[Data records]

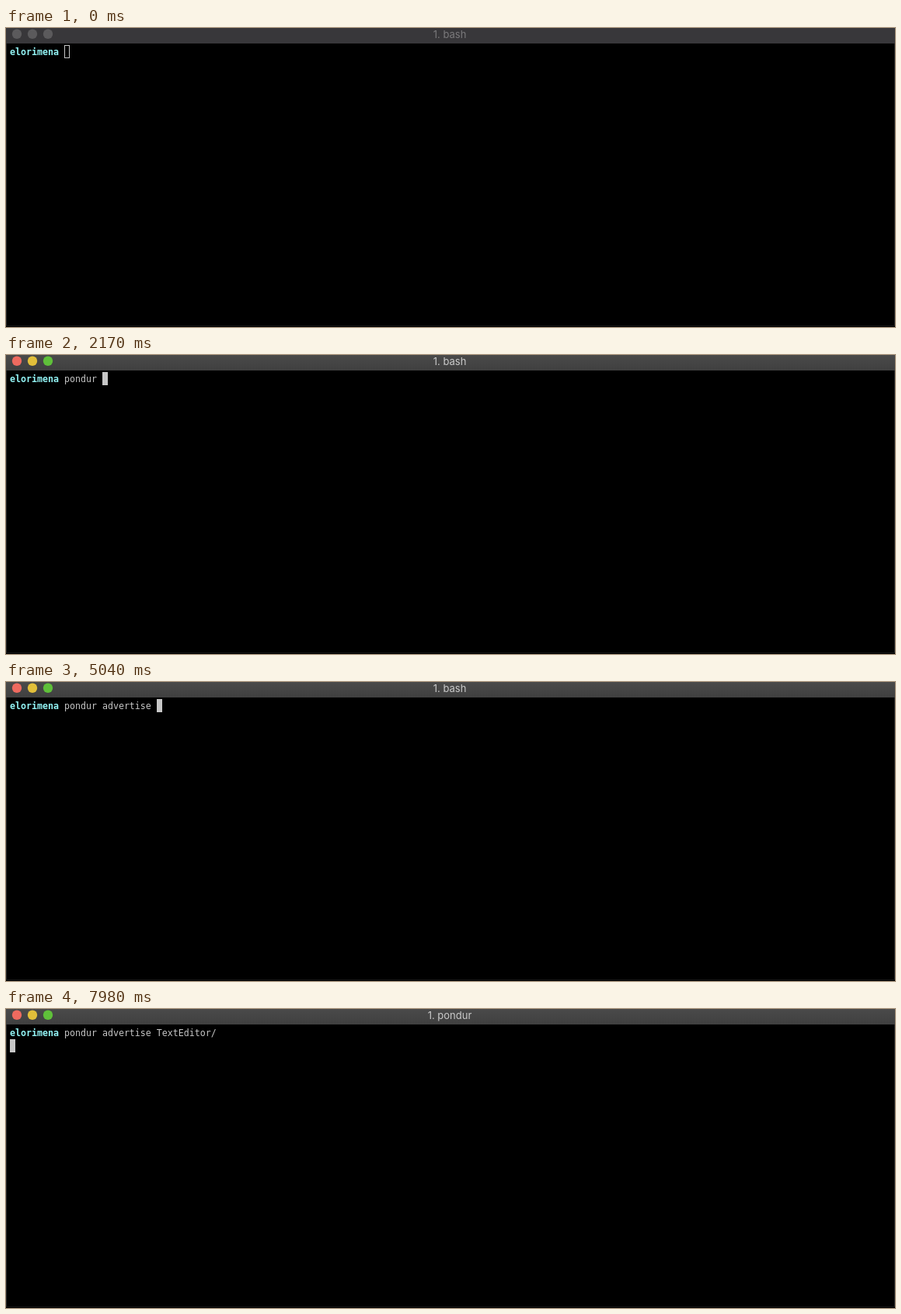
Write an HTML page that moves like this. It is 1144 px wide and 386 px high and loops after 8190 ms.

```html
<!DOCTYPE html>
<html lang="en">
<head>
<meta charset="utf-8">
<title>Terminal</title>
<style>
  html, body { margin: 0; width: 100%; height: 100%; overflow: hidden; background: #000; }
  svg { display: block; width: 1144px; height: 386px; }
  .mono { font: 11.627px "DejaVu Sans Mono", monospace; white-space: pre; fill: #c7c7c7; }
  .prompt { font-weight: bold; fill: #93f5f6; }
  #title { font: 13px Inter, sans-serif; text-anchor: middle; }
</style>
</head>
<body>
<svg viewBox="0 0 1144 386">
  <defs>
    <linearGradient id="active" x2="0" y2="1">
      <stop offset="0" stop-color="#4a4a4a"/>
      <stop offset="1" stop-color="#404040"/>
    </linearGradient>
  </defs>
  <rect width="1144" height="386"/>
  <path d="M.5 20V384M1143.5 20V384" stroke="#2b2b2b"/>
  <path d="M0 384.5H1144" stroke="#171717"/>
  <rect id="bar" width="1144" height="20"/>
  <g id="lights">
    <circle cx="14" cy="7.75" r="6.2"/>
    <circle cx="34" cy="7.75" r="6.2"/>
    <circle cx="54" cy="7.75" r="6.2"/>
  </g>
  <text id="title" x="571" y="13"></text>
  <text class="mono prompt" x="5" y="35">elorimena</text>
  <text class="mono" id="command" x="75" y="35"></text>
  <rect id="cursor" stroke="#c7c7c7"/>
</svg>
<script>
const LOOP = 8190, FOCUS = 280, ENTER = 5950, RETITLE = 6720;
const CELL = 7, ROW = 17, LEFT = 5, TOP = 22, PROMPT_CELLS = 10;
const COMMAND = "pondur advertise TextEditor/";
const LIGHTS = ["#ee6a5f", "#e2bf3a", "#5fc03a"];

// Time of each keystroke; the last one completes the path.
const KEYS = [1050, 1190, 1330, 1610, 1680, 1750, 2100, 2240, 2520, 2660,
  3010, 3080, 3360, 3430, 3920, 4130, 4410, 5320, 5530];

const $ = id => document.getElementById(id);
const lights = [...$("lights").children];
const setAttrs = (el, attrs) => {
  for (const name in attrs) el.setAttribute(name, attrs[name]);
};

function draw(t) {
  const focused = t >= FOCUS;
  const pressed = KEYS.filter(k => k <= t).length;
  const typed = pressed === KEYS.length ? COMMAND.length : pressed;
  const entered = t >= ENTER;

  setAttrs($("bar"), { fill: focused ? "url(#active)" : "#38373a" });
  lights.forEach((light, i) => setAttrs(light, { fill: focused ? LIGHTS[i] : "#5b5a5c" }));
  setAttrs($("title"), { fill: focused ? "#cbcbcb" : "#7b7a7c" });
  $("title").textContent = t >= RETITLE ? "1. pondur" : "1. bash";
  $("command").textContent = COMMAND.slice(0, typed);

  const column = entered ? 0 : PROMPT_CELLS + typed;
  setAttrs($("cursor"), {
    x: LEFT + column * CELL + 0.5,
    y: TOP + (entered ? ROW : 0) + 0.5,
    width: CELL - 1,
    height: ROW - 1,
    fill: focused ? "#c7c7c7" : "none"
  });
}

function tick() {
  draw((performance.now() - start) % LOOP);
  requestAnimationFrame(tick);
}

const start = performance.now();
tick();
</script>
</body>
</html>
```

[/Data records]

### Work item
Each line above that includes "mono" should be shown.

### Exercise output
  .mono { font: 11.627px "DejaVu Sans Mono", monospace; white-space: pre; fill: #c7c7c7; }
  <text class="mono prompt" x="5" y="35">elorimena</text>
  <text class="mono" id="command" x="75" y="35"></text>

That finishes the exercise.